» **What you should do**: Among the entries below, find the lines that hold the word "views" and report them.

*** Source material ***

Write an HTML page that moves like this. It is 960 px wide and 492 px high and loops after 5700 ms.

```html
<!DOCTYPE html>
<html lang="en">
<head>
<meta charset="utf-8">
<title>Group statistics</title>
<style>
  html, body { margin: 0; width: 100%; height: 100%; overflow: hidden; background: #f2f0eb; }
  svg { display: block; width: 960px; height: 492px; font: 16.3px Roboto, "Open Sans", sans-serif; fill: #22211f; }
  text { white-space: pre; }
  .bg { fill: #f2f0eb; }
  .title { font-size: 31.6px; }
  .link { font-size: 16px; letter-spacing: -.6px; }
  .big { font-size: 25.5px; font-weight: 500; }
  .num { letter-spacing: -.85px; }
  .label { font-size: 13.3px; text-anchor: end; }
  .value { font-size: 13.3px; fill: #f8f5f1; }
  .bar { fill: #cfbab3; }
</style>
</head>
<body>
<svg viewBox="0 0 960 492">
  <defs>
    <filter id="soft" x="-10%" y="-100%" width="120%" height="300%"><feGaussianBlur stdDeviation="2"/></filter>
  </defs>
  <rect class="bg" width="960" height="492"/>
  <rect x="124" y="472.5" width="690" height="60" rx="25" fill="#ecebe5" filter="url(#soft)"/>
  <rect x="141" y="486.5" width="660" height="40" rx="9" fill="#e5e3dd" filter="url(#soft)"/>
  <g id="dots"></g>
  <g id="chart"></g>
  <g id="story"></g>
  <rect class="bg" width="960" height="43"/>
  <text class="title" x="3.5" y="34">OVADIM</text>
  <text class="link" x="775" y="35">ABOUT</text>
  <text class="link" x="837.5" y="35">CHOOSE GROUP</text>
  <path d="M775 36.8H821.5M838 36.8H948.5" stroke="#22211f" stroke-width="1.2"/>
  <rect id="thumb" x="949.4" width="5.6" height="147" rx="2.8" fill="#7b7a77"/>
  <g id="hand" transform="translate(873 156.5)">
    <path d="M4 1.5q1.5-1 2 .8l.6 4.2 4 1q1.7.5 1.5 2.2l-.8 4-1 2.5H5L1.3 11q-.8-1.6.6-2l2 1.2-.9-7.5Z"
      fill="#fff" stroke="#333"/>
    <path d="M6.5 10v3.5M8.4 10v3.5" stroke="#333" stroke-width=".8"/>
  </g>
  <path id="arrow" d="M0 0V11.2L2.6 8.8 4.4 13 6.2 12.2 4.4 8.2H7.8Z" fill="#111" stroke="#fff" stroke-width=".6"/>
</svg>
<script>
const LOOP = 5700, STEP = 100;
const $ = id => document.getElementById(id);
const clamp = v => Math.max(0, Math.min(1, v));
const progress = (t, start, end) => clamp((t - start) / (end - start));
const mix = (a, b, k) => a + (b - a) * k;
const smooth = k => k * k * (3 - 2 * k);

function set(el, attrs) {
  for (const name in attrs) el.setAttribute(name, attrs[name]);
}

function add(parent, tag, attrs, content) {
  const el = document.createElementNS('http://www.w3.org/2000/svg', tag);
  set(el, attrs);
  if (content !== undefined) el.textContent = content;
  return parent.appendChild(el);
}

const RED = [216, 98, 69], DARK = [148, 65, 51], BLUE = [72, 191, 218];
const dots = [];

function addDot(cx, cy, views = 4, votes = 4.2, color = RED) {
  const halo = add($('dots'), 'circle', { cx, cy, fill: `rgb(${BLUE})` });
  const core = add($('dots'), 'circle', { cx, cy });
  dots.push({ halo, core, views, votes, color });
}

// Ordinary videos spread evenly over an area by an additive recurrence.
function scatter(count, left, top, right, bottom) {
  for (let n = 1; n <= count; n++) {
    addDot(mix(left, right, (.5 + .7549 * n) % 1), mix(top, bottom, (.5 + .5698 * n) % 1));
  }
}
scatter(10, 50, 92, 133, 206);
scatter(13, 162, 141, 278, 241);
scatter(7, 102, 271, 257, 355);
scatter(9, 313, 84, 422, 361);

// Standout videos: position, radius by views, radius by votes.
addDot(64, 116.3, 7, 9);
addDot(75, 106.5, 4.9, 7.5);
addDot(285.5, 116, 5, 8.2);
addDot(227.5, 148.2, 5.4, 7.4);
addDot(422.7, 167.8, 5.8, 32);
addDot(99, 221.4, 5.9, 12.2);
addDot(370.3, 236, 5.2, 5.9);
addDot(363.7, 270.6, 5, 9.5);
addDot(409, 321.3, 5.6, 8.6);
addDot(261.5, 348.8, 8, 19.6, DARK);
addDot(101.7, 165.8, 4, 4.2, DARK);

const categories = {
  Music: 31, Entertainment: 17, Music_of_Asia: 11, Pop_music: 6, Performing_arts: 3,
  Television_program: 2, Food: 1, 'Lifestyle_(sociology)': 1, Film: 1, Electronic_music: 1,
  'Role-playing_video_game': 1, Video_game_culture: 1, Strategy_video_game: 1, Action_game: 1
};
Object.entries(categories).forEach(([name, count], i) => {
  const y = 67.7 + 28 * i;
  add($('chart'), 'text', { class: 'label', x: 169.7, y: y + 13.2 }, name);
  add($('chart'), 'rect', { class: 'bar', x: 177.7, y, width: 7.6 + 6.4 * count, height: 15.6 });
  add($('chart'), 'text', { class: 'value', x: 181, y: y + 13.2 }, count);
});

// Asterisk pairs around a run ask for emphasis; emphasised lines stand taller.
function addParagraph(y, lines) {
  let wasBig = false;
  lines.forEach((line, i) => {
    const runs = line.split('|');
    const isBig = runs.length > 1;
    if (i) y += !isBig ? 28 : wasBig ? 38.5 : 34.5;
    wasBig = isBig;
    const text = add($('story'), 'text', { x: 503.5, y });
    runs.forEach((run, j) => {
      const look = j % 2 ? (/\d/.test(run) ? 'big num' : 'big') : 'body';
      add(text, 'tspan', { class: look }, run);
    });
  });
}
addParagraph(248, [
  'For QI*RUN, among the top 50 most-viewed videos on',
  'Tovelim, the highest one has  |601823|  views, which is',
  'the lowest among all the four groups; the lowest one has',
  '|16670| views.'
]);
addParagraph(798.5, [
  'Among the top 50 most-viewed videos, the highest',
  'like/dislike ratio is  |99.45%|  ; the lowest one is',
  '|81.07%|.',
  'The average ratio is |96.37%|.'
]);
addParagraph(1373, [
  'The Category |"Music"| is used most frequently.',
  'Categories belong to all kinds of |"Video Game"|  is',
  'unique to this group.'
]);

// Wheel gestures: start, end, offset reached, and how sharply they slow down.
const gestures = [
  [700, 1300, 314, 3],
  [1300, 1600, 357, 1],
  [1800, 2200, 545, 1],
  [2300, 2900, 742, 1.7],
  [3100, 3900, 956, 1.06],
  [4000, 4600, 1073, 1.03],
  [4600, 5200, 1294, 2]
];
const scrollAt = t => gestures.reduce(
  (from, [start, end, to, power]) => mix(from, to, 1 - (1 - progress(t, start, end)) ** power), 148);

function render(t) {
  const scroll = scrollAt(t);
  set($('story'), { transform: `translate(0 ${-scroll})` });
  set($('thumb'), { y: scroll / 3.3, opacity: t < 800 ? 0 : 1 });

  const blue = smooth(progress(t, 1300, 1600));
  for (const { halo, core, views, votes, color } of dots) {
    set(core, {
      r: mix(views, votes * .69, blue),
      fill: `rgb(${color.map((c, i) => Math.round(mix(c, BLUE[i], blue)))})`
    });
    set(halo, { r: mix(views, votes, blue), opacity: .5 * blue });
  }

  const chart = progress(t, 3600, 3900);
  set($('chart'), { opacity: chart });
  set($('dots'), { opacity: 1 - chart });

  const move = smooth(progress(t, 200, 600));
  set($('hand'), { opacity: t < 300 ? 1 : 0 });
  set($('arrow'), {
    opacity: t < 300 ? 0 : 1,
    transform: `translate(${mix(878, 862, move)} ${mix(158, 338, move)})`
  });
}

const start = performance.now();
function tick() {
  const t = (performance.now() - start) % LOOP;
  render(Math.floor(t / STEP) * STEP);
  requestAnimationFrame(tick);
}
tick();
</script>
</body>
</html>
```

***

» **Answer to this exercise**:
function addDot(cx, cy, views = 4, votes = 4.2, color = RED) {
  dots.push({ halo, core, views, votes, color });
// Standout videos: position, radius by views, radius by votes.
  'Tovelim, the highest one has  |601823|  views, which is',
  '|16670| views.'
  for (const { halo, core, views, votes, color } of dots) {
      r: mix(views, votes * .69, blue),
    set(halo, { r: mix(views, votes, blue), opacity: .5 * blue });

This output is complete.